Task requirements ▸ Find the lines below in which the string "label" occurs. Copy each one.

---------- Material for this task

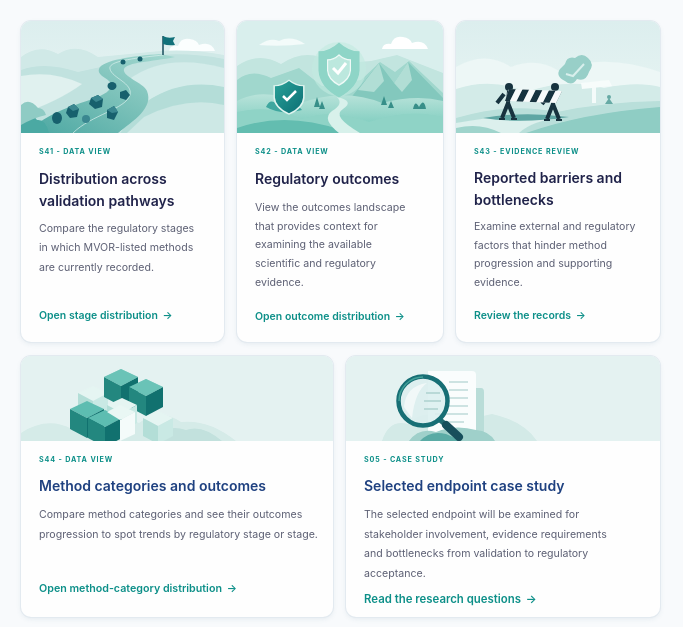
<!DOCTYPE html>
<html lang="en">
<head>
<meta charset="utf-8">
<title>Data views</title>
<style>
:root{--page:#f8fafc;--card:#fefefe;--edge:#e3eaf0;--navy:#20234a;--blue:#1f4180;--body:#5d6074;--teal:#0c8f88;--mist:#e3f2f1}
*{box-sizing:border-box;margin:0;padding:0}
html,body{width:683px;height:627px;overflow:hidden;background:var(--page)}
body{position:relative;font-family:Inter,"Open Sans",sans-serif}
.card{position:absolute;background:var(--card);border-radius:10px;overflow:hidden;box-shadow:0 0 0 1px var(--edge),0 2px 5px #5078961f}
.top{top:21px;height:321px}
.bottom{top:356px;height:261px}
.stage{left:21px;width:203px}
.outcomes{left:237px;width:206px}
.barriers{left:456px;width:204px}
.methods{left:21px;width:312px}
.study{left:346px;width:314px}
.art{display:block;width:100%;background:var(--mist)}
.top .art{height:112px}
.bottom .art{height:85px}
.card p,.card h2,.card a{position:absolute;left:18px;white-space:nowrap}
.card .eyebrow{font-size:7.2px;line-height:10px;font-weight:700;letter-spacing:.85px;color:var(--teal)}
.top .eyebrow{top:126px}
.bottom .eyebrow{top:99px}
h2{font-size:14px;line-height:22px;font-weight:600;color:var(--navy)}
.top h2{top:147px}
.barriers h2{top:146px}
.bottom h2{top:119px;color:var(--blue)}
.summary{font-size:10.6px;line-height:19.3px;color:var(--body)}
.stage .summary{top:198px}
.outcomes .summary{top:178px;line-height:18.7px}
.barriers .summary{top:197px;line-height:18.6px}
.bottom .summary{top:149px;line-height:19.7px}
.card a{font-size:10.5px;line-height:14px;font-weight:600;color:var(--teal);text-decoration:none}
.card a span{margin-left:2px}
.top a{top:288px}
.outcomes a{top:289px}
.methods a{top:226px;font-size:10.7px}
.study a{top:236px;font-size:11.4px}
</style>
</head>
<body>
<article class="card top stage">
<svg class="art" viewBox="21 21 203 112" preserveAspectRatio="none" role="img" aria-label="Winding path leading to a flag on a hill">
<defs>
<linearGradient id="sky" x1="0" y1="0" x2="0" y2="1"><stop stop-color="#dceeee"/><stop offset="1" stop-color="#eaf6f4"/></linearGradient>
<linearGradient id="road" x1="1" y1="0" x2="0" y2="1"><stop stop-color="#a5d9d1"/><stop offset=".5" stop-color="#79c0b8"/><stop offset="1" stop-color="#4ba7a2"/></linearGradient>
<linearGradient id="deep" x1="0" y1="0" x2="1" y2="1"><stop stop-color="#2aa198"/><stop offset="1" stop-color="#0b6f74"/></linearGradient>
<linearGradient id="soft" x1="0" y1="0" x2="0" y2="1"><stop stop-color="#b9e3da"/><stop offset="1" stop-color="#72c8b9"/></linearGradient>
<path id="cloud" d="M0 14Q1 8 9 9Q12 0 21 2Q28 3 30 8Q42 4 46 14Z"/>
</defs>
<path fill="url(#sky)" d="M21 21H224V133H21Z"/>
<use href="#cloud" x="169" y="37" fill="#fbfefe"/>
<path fill="#d0e9e7" d="M21 57Q39 43 58 54Q77 42 98 57L150 52Q186 48 224 55V133H21Z"/>
<path fill="#c1e2df" d="M21 70Q45 61 78 72L119 63Q166 48 224 59V133H21Z"/>
<path fill="#d4ecea" d="M128 80Q165 52 224 68V133H120Z"/>
<path fill="#b4ddd8" d="M146 102Q181 78 224 87V133H120Z"/>
<path fill="#e0f1ef" d="M21 76Q52 70 82 84Q59 101 21 114Z"/>
<path fill="#cde8e5" d="M144 117Q186 96 224 105V133H127Z"/>
<path fill="url(#road)" d="M160 54C133 56 102 60 99 69C96 78 118 79 109 90C99 102 55 104 27 133H118C133 121 154 108 147 91C143 82 122 77 124 69C127 62 151 62 175 57Z"/>
<path fill="none" stroke="#d9f0ed" stroke-width="1" opacity=".7" d="M163 55C126 59 108 62 110 69C112 78 133 83 130 95C126 109 91 115 73 133"/>
<path fill="#4ba9a3" d="M21 119Q29 109 37 120Q46 119 49 133H21Z"/>
<path fill="#8fcbc4" d="M21 105Q29 97 38 108Q44 108 46 115Q33 118 21 125Z"/>
<g fill="#17606d"><ellipse cx="57" cy="118" rx="5" ry="6"/><path d="M68 107L74 104L79 109L77 117L70 118L66 113Z"/><path d="M91 98L98 95L103 99L102 107L95 109L89 104Z"/><path d="M107 110L114 106L118 112L114 120L107 118Z"/><ellipse cx="112" cy="86" rx="4.500" ry="4"/><path d="M120 92L126 90L130 95L126 100L120 98Z"/><circle cx="123" cy="62" r="2.500"/><circle cx="140" cy="59" r="2.500"/></g>
<g fill="#3a8790"><path d="M68 107L74 104L79 109L73 111ZM91 98L98 95L103 99L96 102ZM107 110L114 106L118 112L112 113Z"/><circle cx="86" cy="119" r="4"/></g>
<path fill="none" stroke="#174c5c" stroke-width="1.500" d="M163 55V36"/>
<path fill="#12717a" d="M163 36Q168 39 175 37L173 41L175 45Q168 46 163 44Z"/>
</svg>
<p class="eyebrow">S41 - DATA VIEW</p>
<h2>Distribution across<br>validation pathways</h2>
<p class="summary">Compare the regulatory stages<br>in which MVOR-listed methods<br>are currently recorded.</p>
<a href="#">Open stage distribution <span>→</span></a>
</article>

<article class="card top outcomes">
<svg class="art" viewBox="237 21 206 112" preserveAspectRatio="none" role="img" aria-label="Two shields with check marks among hills">
<defs><path id="shield" d="M0-20Q9-13 19-13V2Q18 15 0 23Q-18 15-19 2V-13Q-9-13 0-20Z"/></defs>
<path fill="#d9efed" d="M237 21H443V133H237Z"/>
<use href="#cloud" x="382" y="35" fill="#fff"/>
<path fill="#f3fbfa" d="M259 45Q270 37 279 41Q291 35 305 44Q281 47 259 45Z"/>
<path fill="#c2e5df" d="M237 66Q259 51 281 64Q308 46 334 64L371 61L397 55L443 73V133H237Z"/>
<path fill="#a0d7cd" d="M237 80Q251 68 271 78L299 68L322 86L361 80L380 62L395 72L409 61L443 93V133H237Z"/>
<path fill="#83c8bd" d="M349 100L379 63L394 83L408 62L443 98V133H349Z"/>
<path fill="#b1ded5" d="M379 63L384 81L374 92L358 90ZM408 62L412 80L402 92L394 83Z"/>
<path fill="url(#soft)" d="M237 101Q265 86 298 104Q343 87 382 103Q416 94 443 101V133H237Z"/>
<path fill="#8fd3c6" d="M237 112Q272 104 302 119Q331 108 369 122Q408 108 443 117V133H237Z"/>
<path fill="#63bdb0" d="M237 128Q286 111 341 130L343 133H237Z"/>
<path fill="#d8f1eb" d="M337 97Q355 101 343 109Q331 116 360 133H339Q321 119 332 111Q344 104 337 97Z"/>
<circle cx="339" cy="69" r="27" fill="#c4ebe1" opacity=".6"/>
<use href="#shield" transform="translate(339 68) scale(1.08 1.28)" fill="#8ed5c7"/>
<use href="#shield" transform="translate(339 69) scale(.6 .7)" fill="#bce8de" stroke="#effaf7" stroke-width="2"/>
<path fill="none" stroke="#fff" stroke-width="3" d="M333 68L338 73L346 63"/>
<path fill="#3fa79f" d="M266 107Q270 97 278 105L281 98Q294 99 302 110Q282 116 266 107Z"/>
<use href="#shield" transform="translate(289 96) scale(.82)" fill="#dff4ef"/>
<use href="#shield" transform="translate(289 96) scale(.74 .75)" fill="url(#deep)"/>
<path fill="none" stroke="#fff" stroke-width="2.500" d="M283 96L287 100L296 91"/>
<g fill="#378f89"><path d="M314 107L317 97L320 107ZM319 109L322 101L325 109ZM381 105L384 96L387 105ZM388 108L391 101L394 108Z"/><path d="M413 109Q415 99 419 107Q424 97 426 109Z"/></g>
</svg>
<p class="eyebrow">S42 - DATA VIEW</p>
<h2>Regulatory outcomes</h2>
<p class="summary">View the outcomes landscape<br>that provides context for<br>examining the available<br>scientific and regulatory<br>evidence.</p>
<a href="#">Open outcome distribution <span>→</span></a>
</article>

<article class="card top barriers">
<svg class="art" viewBox="456 21 204 112" preserveAspectRatio="none" role="img" aria-label="Striped barrier across a path">
<defs><clipPath id="board"><path d="M509 89L562 91L556 103L505 101Z"/></clipPath></defs>
<path fill="url(#sky)" d="M456 21H660V133H456Z"/>
<path fill="#edf7f6" d="M456 67Q485 50 511 67Q537 57 559 71Q602 52 660 72V133H456Z"/>
<path fill="#d3ebe8" d="M456 89Q492 77 526 92Q567 78 604 88Q638 81 660 87V133H456Z"/>
<path fill="#b9dfda" d="M456 118Q509 102 557 112Q604 102 660 101V133H456Z"/>
<path fill="#8fcdc4" d="M526 133Q583 113 660 107V133Z"/>
<path fill="#dcf0ed" d="M456 123Q514 112 566 116Q531 121 519 133H456Z"/>
<path fill="#9fd4cc" d="M456 128Q480 122 501 133H456Z"/>
<path fill="none" stroke="#f4fbfa" stroke-width="4" d="M594 82V103"/>
<path fill="#f7fcfb" d="M581 83L609 80L612 86L582 89Z"/>
<path fill="#98cfc8" d="M565 64Q567 56 575 58Q582 52 588 58Q595 64 589 72Q586 82 577 79Q572 87 565 81Q555 76 560 69Z"/>
<path fill="none" stroke="#d8efec" stroke-width="2" d="M566 74L573 76L584 64"/>
<path fill="#5fa7a4" d="M483 118Q523 111 569 117Q522 124 483 118Z"/>
<g id="stand" fill="none" stroke="#17333f" stroke-width="4"><path d="M509 91L508 103L502 118M508 103L514 118M504 94L497 103"/><path stroke-width="2" d="M499 119H505M511 119H517"/></g>
<use href="#stand" x="45" y="1"/>
<circle cx="509" cy="87" r="4" fill="#17333f"/><circle cx="555" cy="87" r="4" fill="#17333f"/>
<g clip-path="url(#board)"><path fill="#f8fafa" d="M500 85H565V106H500Z"/><path fill="none" stroke="#17333f" stroke-width="6" d="M504 106L515 84M517 107L528 85M530 108L541 86M543 109L554 87M556 110L567 88"/></g>
<g fill="#67aaa5"><circle cx="609" cy="97" r="2"/><path d="M605 104L609 98L613 104Z"/></g>
</svg>
<p class="eyebrow">S43 - EVIDENCE REVIEW</p>
<h2>Reported barriers and<br>bottlenecks</h2>
<p class="summary">Examine external and regulatory<br>factors that hinder method<br>progression and supporting<br>evidence.</p>
<a href="#">Review the records <span>→</span></a>
</article>

<article class="card bottom methods">
<svg class="art" viewBox="21 356 312 85" preserveAspectRatio="none" role="img" aria-label="Cluster of teal and pale cubes">
<defs>
<g id="cube-dark"><path fill="#5dbdb1" d="M0-17L17-9L0 0L-17-9Z"/><path fill="#23877f" d="M-17-9L0 0V20L-17 11Z"/><path fill="#11716f" d="M17-9L0 0V20L17 11Z"/></g>
<g id="cube-pale"><path fill="#e5f5f2" d="M0-15L15-8L0 0L-15-8Z"/><path fill="#b3ded7" d="M-15-8L0 0V18L-15 10Z"/><path fill="#c9e9e4" d="M15-8L0 0V18L15 10Z"/></g>
</defs>
<path fill="#e4f2f1" d="M21 356H333V441H21Z"/>
<path fill="#d5ebe8" d="M21 433Q47 416 72 429Q105 407 139 423Q159 407 181 422Q209 419 236 441H21Z"/>
<path fill="#c2e1dd" d="M153 441Q164 423 186 430Q202 424 222 441Z"/>
<use href="#cube-pale" transform="translate(93 401)"/>
<use href="#cube-dark" transform="translate(121 386)"/>
<use href="#cube-dark" transform="translate(146 396)"/>
<use href="#cube-pale" transform="translate(122 413)"/>
<use href="#cube-dark" transform="translate(87 418)"/>
<use href="#cube-dark" transform="translate(105 427)"/>
<use href="#cube-pale" transform="translate(158 426)"/>
<path fill="#e9f7f4" d="M120 405L135 412L120 420L107 412Z"/>
<path fill="#f4fbfa" d="M120 420L135 412V434L120 441Z"/>
<path fill="#75c8bc" opacity=".55" d="M130 387L146 379L163 387L146 396ZM104 377L121 369L138 377L121 386Z"/>
</svg>
<p class="eyebrow">S44 - DATA VIEW</p>
<h2>Method categories and outcomes</h2>
<p class="summary">Compare method categories and see their outcomes<br>progression to spot trends by regulatory stage or stage.</p>
<a href="#">Open method-category distribution <span>→</span></a>
</article>

<article class="card bottom study">
<svg class="art" viewBox="346 356 314 85" preserveAspectRatio="none" role="img" aria-label="Magnifying glass over a document">
<path fill="#e4f2f1" d="M346 356H660V441H346Z"/>
<path fill="#d3eae7" d="M382 441Q389 419 408 424Q426 406 451 423L492 414Q524 421 537 441Z"/>
<path fill="#b9ddd8" d="M435 388H481Q484 388 484 392V436H435Z"/>
<path fill="#fafdfd" d="M428 371H472Q476 371 476 375V433H428Z"/>
<path fill="none" stroke="#cde3e2" stroke-width="2" d="M449 382H468M449 390H468M449 398H468M449 406H468M435 414H468M435 422H464"/>
<path fill="#9fd0ca" d="M409 441Q419 427 436 432Q455 424 476 430Q489 431 495 441Z"/>
<path fill="#5aaba5" d="M420 441Q430 430 446 434L462 441Z"/>
<circle cx="423" cy="401" r="24" fill="#dcf0ef" opacity=".88"/>
<path fill="#fff" opacity=".6" d="M404 407Q406 386 427 383Q415 391 412 418Z"/>
<path fill="none" stroke="#b9d9d7" stroke-width="2" d="M426 393H440M424 401H441M424 409H438"/>
<path fill="none" stroke="#236a71" stroke-width="5" d="M439 419L446 425"/>
<path fill="none" stroke="#174f5c" stroke-width="8" stroke-linecap="round" d="M446 425L459 437"/>
<circle cx="423" cy="401" r="24.500" fill="none" stroke="#176f75" stroke-width="4.500"/>
<path fill="none" stroke="#42a098" stroke-width="1.500" d="M399 401A24 24 0 0 1 423 377"/>
</svg>
<p class="eyebrow">S05 - CASE STUDY</p>
<h2>Selected endpoint case study</h2>
<p class="summary">The selected endpoint will be examined for<br>stakeholder involvement, evidence requirements<br>and bottlenecks from validation to regulatory<br>acceptance.</p>
<a href="#">Read the research questions <span>→</span></a>
</article>
</body>
</html>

--------------------

Result for this task ▸
<svg class="art" viewBox="21 21 203 112" preserveAspectRatio="none" role="img" aria-label="Winding path leading to a flag on a hill">
<svg class="art" viewBox="237 21 206 112" preserveAspectRatio="none" role="img" aria-label="Two shields with check marks among hills">
<svg class="art" viewBox="456 21 204 112" preserveAspectRatio="none" role="img" aria-label="Striped barrier across a path">
<svg class="art" viewBox="21 356 312 85" preserveAspectRatio="none" role="img" aria-label="Cluster of teal and pale cubes">
<svg class="art" viewBox="346 356 314 85" preserveAspectRatio="none" role="img" aria-label="Magnifying glass over a document">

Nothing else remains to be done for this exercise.